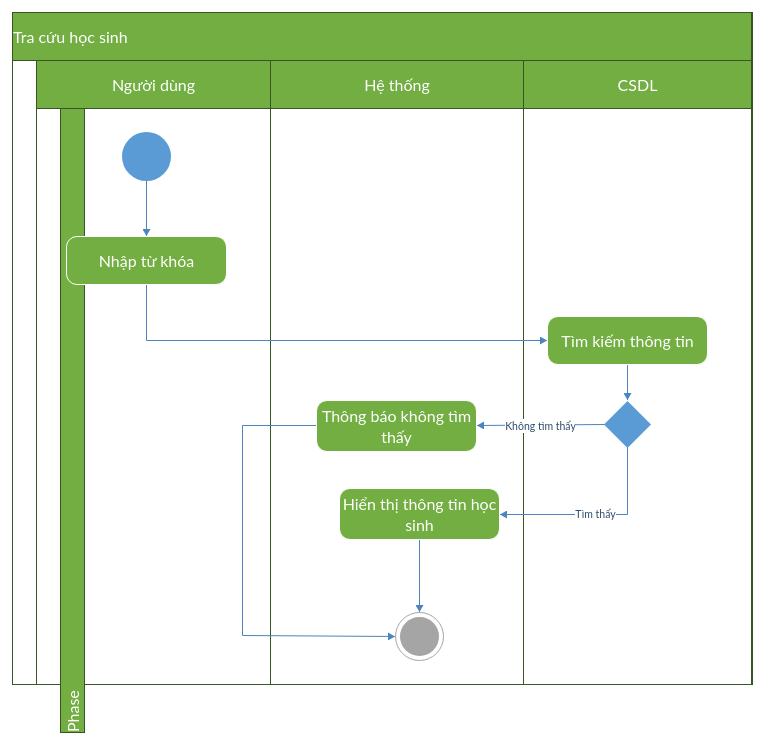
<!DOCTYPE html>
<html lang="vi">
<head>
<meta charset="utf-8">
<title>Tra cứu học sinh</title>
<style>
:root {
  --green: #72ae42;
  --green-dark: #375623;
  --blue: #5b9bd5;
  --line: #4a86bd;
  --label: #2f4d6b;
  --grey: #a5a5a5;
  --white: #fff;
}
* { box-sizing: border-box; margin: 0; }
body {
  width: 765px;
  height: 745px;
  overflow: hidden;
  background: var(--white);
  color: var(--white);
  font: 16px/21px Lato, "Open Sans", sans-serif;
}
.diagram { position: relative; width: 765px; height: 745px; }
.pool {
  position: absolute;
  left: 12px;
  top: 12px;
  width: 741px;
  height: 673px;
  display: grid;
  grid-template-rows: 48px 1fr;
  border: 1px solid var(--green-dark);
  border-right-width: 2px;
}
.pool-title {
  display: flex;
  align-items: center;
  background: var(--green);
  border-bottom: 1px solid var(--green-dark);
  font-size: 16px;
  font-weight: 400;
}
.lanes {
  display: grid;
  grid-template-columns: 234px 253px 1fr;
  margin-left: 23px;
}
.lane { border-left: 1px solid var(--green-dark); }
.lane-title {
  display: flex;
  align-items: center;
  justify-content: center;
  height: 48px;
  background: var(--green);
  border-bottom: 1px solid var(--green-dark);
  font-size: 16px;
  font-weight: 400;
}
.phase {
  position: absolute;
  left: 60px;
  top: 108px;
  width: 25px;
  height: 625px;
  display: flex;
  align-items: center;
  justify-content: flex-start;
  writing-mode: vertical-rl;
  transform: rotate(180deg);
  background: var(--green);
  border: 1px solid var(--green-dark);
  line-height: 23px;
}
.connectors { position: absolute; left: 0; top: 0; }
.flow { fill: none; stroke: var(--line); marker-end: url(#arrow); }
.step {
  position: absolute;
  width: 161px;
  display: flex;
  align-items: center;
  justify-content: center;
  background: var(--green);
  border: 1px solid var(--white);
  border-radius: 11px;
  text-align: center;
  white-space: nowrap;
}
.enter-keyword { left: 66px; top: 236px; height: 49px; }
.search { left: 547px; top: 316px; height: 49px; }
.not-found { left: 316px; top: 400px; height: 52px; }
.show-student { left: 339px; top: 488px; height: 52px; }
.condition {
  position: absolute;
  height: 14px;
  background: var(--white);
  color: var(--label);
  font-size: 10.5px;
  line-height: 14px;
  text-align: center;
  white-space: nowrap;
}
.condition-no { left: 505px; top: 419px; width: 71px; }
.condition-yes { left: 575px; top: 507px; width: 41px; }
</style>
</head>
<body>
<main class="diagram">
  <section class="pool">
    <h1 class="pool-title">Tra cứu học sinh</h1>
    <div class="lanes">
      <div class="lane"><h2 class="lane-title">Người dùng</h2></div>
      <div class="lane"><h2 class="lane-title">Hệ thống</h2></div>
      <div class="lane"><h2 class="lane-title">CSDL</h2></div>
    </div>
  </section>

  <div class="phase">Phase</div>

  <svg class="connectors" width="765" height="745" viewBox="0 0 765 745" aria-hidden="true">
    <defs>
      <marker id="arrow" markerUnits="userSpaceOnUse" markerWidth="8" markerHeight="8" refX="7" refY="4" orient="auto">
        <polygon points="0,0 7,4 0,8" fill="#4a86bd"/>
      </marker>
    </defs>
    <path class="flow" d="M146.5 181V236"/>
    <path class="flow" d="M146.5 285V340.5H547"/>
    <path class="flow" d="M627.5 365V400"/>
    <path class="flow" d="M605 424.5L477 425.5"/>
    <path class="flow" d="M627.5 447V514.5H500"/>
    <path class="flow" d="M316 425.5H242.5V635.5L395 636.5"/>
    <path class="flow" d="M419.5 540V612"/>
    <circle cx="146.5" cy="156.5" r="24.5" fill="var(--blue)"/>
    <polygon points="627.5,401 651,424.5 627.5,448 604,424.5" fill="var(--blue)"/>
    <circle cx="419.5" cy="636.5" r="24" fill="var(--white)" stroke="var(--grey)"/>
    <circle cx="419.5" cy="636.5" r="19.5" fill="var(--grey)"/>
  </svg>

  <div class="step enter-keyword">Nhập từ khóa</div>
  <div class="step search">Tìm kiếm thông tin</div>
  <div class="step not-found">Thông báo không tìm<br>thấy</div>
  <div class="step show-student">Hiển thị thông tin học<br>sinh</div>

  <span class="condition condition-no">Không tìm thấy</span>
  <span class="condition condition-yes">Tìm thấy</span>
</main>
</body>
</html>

========================================

Task directions ▸
What is needed is an exact copy of the data, with the pictures removed.

Written reply ▸
<!DOCTYPE html>
<html lang="vi">
<head>
<meta charset="utf-8">
<title>Tra cứu học sinh</title>
<style>
:root {
  --green: #72ae42;
  --green-dark: #375623;
  --blue: #5b9bd5;
  --line: #4a86bd;
  --label: #2f4d6b;
  --grey: #a5a5a5;
  --white: #fff;
}
* { box-sizing: border-box; margin: 0; }
body {
  width: 765px;
  height: 745px;
  overflow: hidden;
  background: var(--white);
  color: var(--white);
  font: 16px/21px Lato, "Open Sans", sans-serif;
}
.diagram { position: relative; width: 765px; height: 745px; }
.pool {
  position: absolute;
  left: 12px;
  top: 12px;
  width: 741px;
  height: 673px;
  display: grid;
  grid-template-rows: 48px 1fr;
  border: 1px solid var(--green-dark);
  border-right-width: 2px;
}
.pool-title {
  display: flex;
  align-items: center;
  background: var(--green);
  border-bottom: 1px solid var(--green-dark);
  font-size: 16px;
  font-weight: 400;
}
.lanes {
  display: grid;
  grid-template-columns: 234px 253px 1fr;
  margin-left: 23px;
}
.lane { border-left: 1px solid var(--green-dark); }
.lane-title {
  display: flex;
  align-items: center;
  justify-content: center;
  height: 48px;
  background: var(--green);
  border-bottom: 1px solid var(--green-dark);
  font-size: 16px;
  font-weight: 400;
}
.phase {
  position: absolute;
  left: 60px;
  top: 108px;
  width: 25px;
  height: 625px;
  display: flex;
  align-items: center;
  justify-content: flex-start;
  writing-mode: vertical-rl;
  transform: rotate(180deg);
  background: var(--green);
  border: 1px solid var(--green-dark);
  line-height: 23px;
}
.connectors { position: absolute; left: 0; top: 0; }
.flow { fill: none; stroke: var(--line); marker-end: url(#arrow); }
.step {
  position: absolute;
  width: 161px;
  display: flex;
  align-items: center;
  justify-content: center;
  background: var(--green);
  border: 1px solid var(--white);
  border-radius: 11px;
  text-align: center;
  white-space: nowrap;
}
.enter-keyword { left: 66px; top: 236px; height: 49px; }
.search { left: 547px; top: 316px; height: 49px; }
.not-found { left: 316px; top: 400px; height: 52px; }
.show-student { left: 339px; top: 488px; height: 52px; }
.condition {
  position: absolute;
  height: 14px;
  background: var(--white);
  color: var(--label);
  font-size: 10.5px;
  line-height: 14px;
  text-align: center;
  white-space: nowrap;
}
.condition-no { left: 505px; top: 419px; width: 71px; }
.condition-yes { left: 575px; top: 507px; width: 41px; }
</style>
</head>
<body>
<main class="diagram">
  <section class="pool">
    <h1 class="pool-title">Tra cứu học sinh</h1>
    <div class="lanes">
      <div class="lane"><h2 class="lane-title">Người dùng</h2></div>
      <div class="lane"><h2 class="lane-title">Hệ thống</h2></div>
      <div class="lane"><h2 class="lane-title">CSDL</h2></div>
    </div>
  </section>

  <div class="phase">Phase</div>

  <svg class="connectors" width="765" height="745" viewBox="0 0 765 745" aria-hidden="true">
    <defs>
      <marker id="arrow" markerUnits="userSpaceOnUse" markerWidth="8" markerHeight="8" refX="7" refY="4" orient="auto">
        <polygon points="0,0 7,4 0,8" fill="#4a86bd"/>
      </marker>
    </defs>
    <path class="flow" d="M146.5 181V236"/>
    <path class="flow" d="M146.5 285V340.5H547"/>
    <path class="flow" d="M627.5 365V400"/>
    <path class="flow" d="M605 424.5L477 425.5"/>
    <path class="flow" d="M627.5 447V514.5H500"/>
    <path class="flow" d="M316 425.5H242.5V635.5L395 636.5"/>
    <path class="flow" d="M419.5 540V612"/>
    <circle cx="146.5" cy="156.5" r="24.5" fill="var(--blue)"/>
    <polygon points="627.5,401 651,424.5 627.5,448 604,424.5" fill="var(--blue)"/>
    <circle cx="419.5" cy="636.5" r="24" fill="var(--white)" stroke="var(--grey)"/>
    <circle cx="419.5" cy="636.5" r="19.5" fill="var(--grey)"/>
  </svg>

  <div class="step enter-keyword">Nhập từ khóa</div>
  <div class="step search">Tìm kiếm thông tin</div>
  <div class="step not-found">Thông báo không tìm<br>thấy</div>
  <div class="step show-student">Hiển thị thông tin học<br>sinh</div>

  <span class="condition condition-no">Không tìm thấy</span>
  <span class="condition condition-yes">Tìm thấy</span>
</main>
</body>
</html>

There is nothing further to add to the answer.